EXERCISE DIRECTIONS: Your result should be every line of the records below that contains the word "seed".

DATA TO USE:

-=-=-

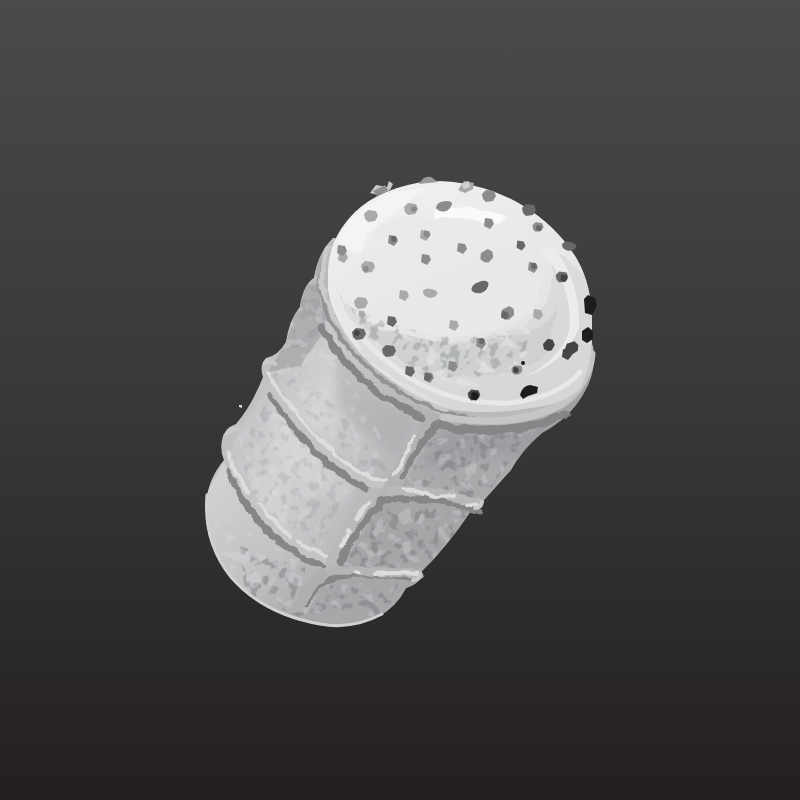
<!DOCTYPE html>
<html lang="en">
<head>
<meta charset="utf-8">
<title>Ribbed shaker with perforated cap</title>
<style>
:root{--night-top:#4a4a4b;--night-mid:#3b3a3b;--night-low:#231f20;--cap:#e5e6e7;--cap-light:#f3f3f3;--cap-mid:#d3d4d5;--rim:#b9babc;--shade:#a3a4a6;--groove:#858688;--deep:#77787a;--ridge:#dcddde;--edge:#c3c4c6}
html,body{margin:0;width:800px;height:800px;overflow:hidden;background:var(--night-low)}
svg{display:block}
.line{fill:none;stroke-linecap:round;stroke-linejoin:round}
.groove{stroke:var(--groove)}
.ridge{stroke:var(--ridge)}
.edge{stroke:var(--edge)}
.h1{fill:#a9aaac}.h2{fill:#8b8c8e}.h3{fill:#67686a}.h4{fill:#434445}.h5{fill:#1d1b1c}
</style>
</head>
<body>
<svg width="800" height="800" viewBox="0 0 800 800" role="img" aria-label="Grey ribbed cylinder with a perforated white cap">
<defs>
<linearGradient id="night" x2="0" y2="1">
<stop offset="0" stop-color="var(--night-top)"/><stop offset=".45" stop-color="var(--night-mid)"/><stop offset="1" stop-color="var(--night-low)"/>
</linearGradient>
<linearGradient id="metal" gradientUnits="userSpaceOnUse" x1="235" y1="420" x2="480" y2="530">
<stop offset="0" stop-color="#bfc0c2"/><stop offset=".25" stop-color="#c9cacc"/><stop offset=".6" stop-color="#b5b6b8"/><stop offset="1" stop-color="#a0a1a3"/>
</linearGradient>
<linearGradient id="panel" gradientUnits="userSpaceOnUse" x1="270" y1="400" x2="390" y2="470">
<stop offset="0" stop-color="#c6c7c9"/><stop offset=".35" stop-color="#d2d3d4"/><stop offset="1" stop-color="#b7b8ba"/>
</linearGradient>
<linearGradient id="foot" gradientUnits="userSpaceOnUse" x1="215" y1="490" x2="320" y2="620">
<stop offset="0" stop-color="#cfd0d1"/><stop offset=".55" stop-color="#c0c1c3"/><stop offset="1" stop-color="#a4a5a7"/>
</linearGradient>
<linearGradient id="dome" gradientUnits="userSpaceOnUse" x1="400" y1="190" x2="490" y2="410">
<stop offset="0" stop-color="#efefef"/><stop offset=".6" stop-color="var(--cap)"/><stop offset="1" stop-color="#d9dadb"/>
</linearGradient>
<filter id="soft" x="-20%" y="-20%" width="140%" height="140%"><feGaussianBlur stdDeviation="5"/></filter>
<filter id="rough" x="-10%" y="-10%" width="120%" height="120%">
<feTurbulence type="fractalNoise" baseFrequency=".08" numOctaves="2" seed="4" result="n"/>
<feDisplacementMap in="SourceGraphic" in2="n" scale="7" xChannelSelector="R" yChannelSelector="G"/>
</filter>
<filter id="dark-grain" color-interpolation-filters="sRGB">
<feTurbulence type="fractalNoise" baseFrequency=".1" numOctaves="2" seed="9"/>
<feColorMatrix values="0 0 0 0 .46  0 0 0 0 .47  0 0 0 0 .48  9 0 0 0 -4.9"/>
<feComposite in2="SourceGraphic" operator="in"/>
</filter>
<filter id="light-grain" color-interpolation-filters="sRGB">
<feTurbulence type="fractalNoise" baseFrequency=".08" numOctaves="2" seed="21"/>
<feColorMatrix values="0 0 0 0 .89  0 0 0 0 .89  0 0 0 0 .9  0 9 0 0 -5"/>
<feComposite in2="SourceGraphic" operator="in"/>
</filter>
<path id="body-shape" d="M333 238Q318 253 314 278Q303 285 300 307Q289 320 286 342Q278 356 266 358Q259 365 263 377Q252 405 236 424Q224 428 222 440Q220 452 224 460Q207 480 206 506Q205 535 216 553Q232 584 259 602Q283 618 311 623Q348 630 377 617Q396 608 406 588Q423 582 422 571Q446 548 471 511Q482 510 484 500L511 470Q521 451 542 433Q570 418 584 393Q597 372 593 347L570 260Z"/>
<path id="cap-shape" d="M328 270Q329 238 355 212Q381 187 430 181Q479 180 522 205Q557 226 577 259Q593 287 592 328Q593 364 580 388Q564 405 529 408Q490 415 454 410Q412 399 372 365Q336 331 328 290Z"/>
<clipPath id="body-clip"><use href="#body-shape"/></clipPath>
<clipPath id="cap-clip"><use href="#cap-shape"/></clipPath>
<path id="hole" d="M-7 -2L-3 -6L5 -5L7 0L4 5L-3 6L-6 3Z"/>
<path id="oval" d="M-9 2Q-8 -4 -1 -5Q7 -7 9 -3Q8 4 1 6Q-6 7 -9 2Z"/>
<path id="chip" d="M-4 -5L3 -4L5 1L1 6L-5 3Z"/>
</defs>

<rect id="backdrop" width="800" height="800" fill="url(#night)"/>

<g id="body">
<use href="#body-shape" fill="url(#metal)"/>
<g clip-path="url(#body-clip)">
<g id="panels">
<path d="M325 330Q362 388 423 420L409 446L386 482Q325 456 270 374Q285 350 300 318Z" fill="url(#panel)"/>
<path d="M266 395Q315 460 370 490L343 543L324 560Q270 535 231 462Q232 430 266 395Z" fill="url(#panel)"/>
<path d="M224 462Q250 530 325 570L302 607L311 630Q200 615 200 505Z" fill="url(#foot)"/>
<path d="M437 427L540 425L511 470L478 508Q440 485 402 486Z" fill="#a9aaac"/>
<path d="M383 501Q440 495 476 509L422 574Q380 574 341 566Z" fill="#a5a6a8"/>
<path d="M326 580Q374 569 421 580L390 625H300Z" fill="#a6a7a9"/>
<path d="M326 242Q302 290 286 342L268 372L300 366L325 330Z" fill="#adaeb0"/>
<path d="M445 431Q498 443 552 426L520 459Q480 448 446 468L424 466Z" fill="#96979a" opacity=".65" filter="url(#soft)"/>
<path d="M335 349Q365 390 414 420L398 453Q362 440 338 405Z" fill="#a7a8aa" opacity=".5" filter="url(#soft)"/>
<path d="M272 401Q304 448 356 485L340 507Q292 480 266 437Z" fill="#dddedf" opacity=".35" filter="url(#soft)"/>
</g>
<g id="hammered-surface">
<path d="M428 440L530 430L480 505L402 488ZM384 505L475 512L422 572L343 565ZM310 587L400 580L385 617L300 612ZM240 546L305 565L305 620L245 592Z" filter="url(#dark-grain)" opacity=".45"/>
<path d="M300 290L328 270L326 335L290 350ZM272 375L300 365L390 470L365 475ZM238 432L268 402L350 490L320 548L250 500Z" filter="url(#dark-grain)" opacity=".16"/>
<path d="M428 440L530 430L480 505L402 488ZM384 505L475 512L422 572L343 565ZM272 375L325 335L400 470L365 475ZM238 432L268 402L350 490L320 548L250 500ZM210 510L300 560L305 615L225 575ZM310 587L400 580L385 617L300 612ZM300 280L328 270L320 345L280 350Z" filter="url(#light-grain)" opacity=".28"/>
</g>
</g>

<g id="ribs" class="line" filter="url(#rough)">
<g class="groove" stroke-width="7">
<path d="M322 328C345 371 385 402 422 417"/>
<path d="M271 396C301 440 329 470 365 488"/>
<path d="M230 471C245 513 279 551 323 565"/>
<path d="M440 424Q419 441 402 476"/>
<path d="M382 501Q356 528 340 562"/>
<path d="M479 511Q431 494 384 500"/>
<path d="M417 578Q365 570 329 578Q310 588 306 605"/>
<path d="M436 425Q500 439 565 415" stroke-width="9"/>
</g>
<g class="edge" stroke-width="9">
<path d="M268 382C299 429 336 468 380 485"/>
<path d="M229 455C246 499 282 543 326 560"/>
<path d="M422 427Q407 451 391 484" stroke="#b2b3b5"/>
<path d="M374 492Q346 520 330 566" stroke="#b9babc"/>
<path d="M391 490Q432 489 477 503" stroke="#b7b8ba"/>
<path d="M332 570Q374 571 419 574" stroke="#b4b5b7"/>
<path d="M323 574Q304 590 300 608" stroke="#aeafb1"/>
</g>
<g class="ridge" stroke-width="4">
<path d="M267 373C297 419 333 459 373 479L386 480"/>
<path d="M229 453Q236 478 250 493M259 503Q275 523 289 535M297 541L326 556"/>
<path d="M414 437L402 463L394 475"/>
<path d="M369 502L355 520M350 530L342 546"/>
<path d="M403 488L436 497L455 495M465 504L477 506"/>
<path d="M356 573H359M375 574Q397 572 418 574"/>
</g>
</g>
<path class="line" d="M207 495Q203 542 231 577Q263 614 320 624Q352 630 382 614" stroke="#d0d1d2" stroke-width="3"/>
<path class="line" d="M265 363Q271 359 275 364M227 434Q233 427 238 429M475 508Q481 508 482 502M413 580Q420 580 420 574" stroke="#c9cacb" stroke-width="4"/>
<path d="M239 405L242 405L242 408L239 407Z" fill="#d8d8d8"/>
</g>

<g id="cap">
<g id="cap-rim">
<path d="M333 238Q313 276 322 307Q345 360 398 394Q444 424 495 425Q545 424 573 401Q596 379 593 345L575 385L510 407L440 402L365 353L329 300Z" fill="var(--rim)"/>
<path class="line" d="M325 255Q313 290 331 323Q356 365 405 395Q436 412 472 418" stroke="#929395" stroke-width="4" filter="url(#rough)"/>
<path class="line" d="M328 246Q317 278 326 300Q339 330 369 359Q407 394 447 409" stroke="#c9cacb" stroke-width="5" filter="url(#rough)"/>
<path class="line" d="M443 417Q512 429 560 405Q590 383 592 354" stroke="#c5c6c7" stroke-width="7"/>
</g>
<use href="#cap-shape" fill="url(#dome)"/>
<g clip-path="url(#cap-clip)">
<path d="M329 270Q350 330 405 335Q470 351 529 323Q565 290 546 245L592 280L594 390L530 413L450 410L365 359Z" fill="var(--cap-mid)" opacity=".55" filter="url(#rough)"/>
<path d="M347 297Q360 328 405 334Q454 350 513 337Q545 331 556 307L549 350Q533 373 480 376Q410 379 369 335Z" fill="#c6c7c8" opacity=".5" filter="url(#rough)"/>
<path d="M350 307L395 325L447 337L529 335L523 360L470 380L415 374L370 342Z" filter="url(#dark-grain)" opacity=".32"/>
<path d="M350 305L395 315L447 330L540 320L523 363L470 390L415 374L370 342Z" filter="url(#light-grain)" opacity=".75"/>
<path d="M539 250Q574 282 569 331Q559 362 522 378Q564 364 579 328Q581 281 552 245Z" fill="#ececed"/>
<path d="M338 236Q371 188 428 188L398 209L365 235L400 239Q368 254 340 249Z" fill="#f5f5f5" opacity=".85" filter="url(#rough)"/>
<path d="M434 211Q470 201 509 218L491 229Q462 213 435 220Z" fill="#fafafa" filter="url(#rough)"/>
<path d="M365 240Q392 208 430 219Q485 211 521 245Q552 281 530 315Q474 346 420 332Q367 317 356 274Z" fill="#e9eaeb" opacity=".8"/>
<path class="line" d="M336 300Q359 344 407 376Q451 405 509 403Q560 397 580 372" stroke="#e7e8e9" stroke-width="5"/>
</g>
<path d="M370 193L376 185L387 187L389 181L393 184L390 190L378 195Z" fill="#c9cacb"/>
<path d="M373 191L385 185L388 190L377 196Z" fill="#8d8e90"/>
<path d="M419 184Q424 175 431 177L438 182Z" fill="#98999b"/>
<path d="M458 190L464 181L474 183L473 189L465 193Z" fill="#a6a7a9"/><path d="M461 184L469 181L470 187L464 189Z" fill="#d0d1d2"/>

<g id="holes">
<g class="h1">
<use href="#hole" x="411" y="209"/><use href="#hole" x="371" y="216"/><use href="#chip" x="425" y="235"/><use href="#hole" x="361" y="303"/><use href="#oval" transform="translate(430 293) rotate(25) scale(.8)"/><use href="#chip" x="404" y="295"/><use href="#chip" transform="translate(362 314) scale(.7)"/><use href="#chip" x="538" y="314"/><use href="#hole" x="368" y="267"/><use href="#chip" x="454" y="325"/><use href="#chip" x="343" y="257"/>
</g>
<g class="h2">
<use href="#oval" transform="translate(444 206) scale(.9)"/><use href="#chip" x="393" y="240"/><use href="#chip" x="342" y="250"/><use href="#chip" x="426" y="259"/><use href="#chip" x="462" y="248"/><use href="#hole" transform="translate(487 256) rotate(-40)"/><use href="#chip" x="489" y="223"/><use href="#hole" x="489" y="196"/><use href="#chip" transform="translate(427 234) scale(.7)"/><use href="#chip" x="533" y="267"/><use href="#hole" transform="translate(538 227) scale(.8)"/><use href="#chip" x="481" y="343"/><use href="#chip" x="453" y="366"/><use href="#hole" transform="translate(508 313) rotate(-35)"/><use href="#hole" transform="translate(517 370) scale(.8)"/><use href="#chip" x="429" y="377"/><use href="#chip" transform="translate(366 269) scale(.6)"/><use href="#chip" transform="translate(414 209) scale(.6)"/>
</g>
<g class="h3">
<use href="#oval" transform="translate(480 287) rotate(-7)"/><use href="#hole" x="529" y="210"/><use href="#oval" transform="translate(569 246) rotate(25) scale(.8)"/><use href="#hole" transform="translate(562 277) scale(.9)"/><use href="#hole" x="359" y="334"/><use href="#chip" x="392" y="321"/><use href="#hole" x="389" y="351"/><use href="#chip" x="410" y="371"/><use href="#chip" transform="translate(428 377) scale(.8)"/><use href="#chip" transform="translate(521 245) scale(.9)"/><use href="#chip" transform="translate(505 315) scale(.8)"/><use href="#chip" transform="translate(394 239) scale(.6)"/><use href="#chip" transform="translate(534 266) scale(.6)"/><use href="#chip" transform="translate(539 228) scale(.6)"/><use href="#chip" transform="translate(482 341) scale(.6)"/>
</g>
<g class="h4">
<use href="#hole" transform="translate(549 345) rotate(-55) scale(.9)"/><use href="#hole" transform="translate(572 348) rotate(-25)"/><use href="#chip" x="567" y="354"/><use href="#hole" transform="translate(474 395) scale(.9)"/><use href="#chip" transform="translate(564 278) scale(.7)"/><use href="#chip" transform="translate(357 333) scale(.6)"/><use href="#chip" transform="translate(516 370) scale(.6)"/>
</g>
<g class="h5">
<path d="M584 299L588 295L595 298L597 306L592 315L585 313Z"/><path d="M582 331L588 327L593 331L593 339L587 343L582 340Z"/><path d="M520 395Q522 386 530 385L538 387L537 393L528 396L523 399Z"/><use href="#chip" transform="translate(475 396) scale(.8)"/><circle cx="523" cy="363" r="2"/>
</g>
</g>
</g>
</svg>
</body>
</html>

-=-=-

RESULT:
<feTurbulence type="fractalNoise" baseFrequency=".08" numOctaves="2" seed="4" result="n"/>
<feTurbulence type="fractalNoise" baseFrequency=".1" numOctaves="2" seed="9"/>
<feTurbulence type="fractalNoise" baseFrequency=".08" numOctaves="2" seed="21"/>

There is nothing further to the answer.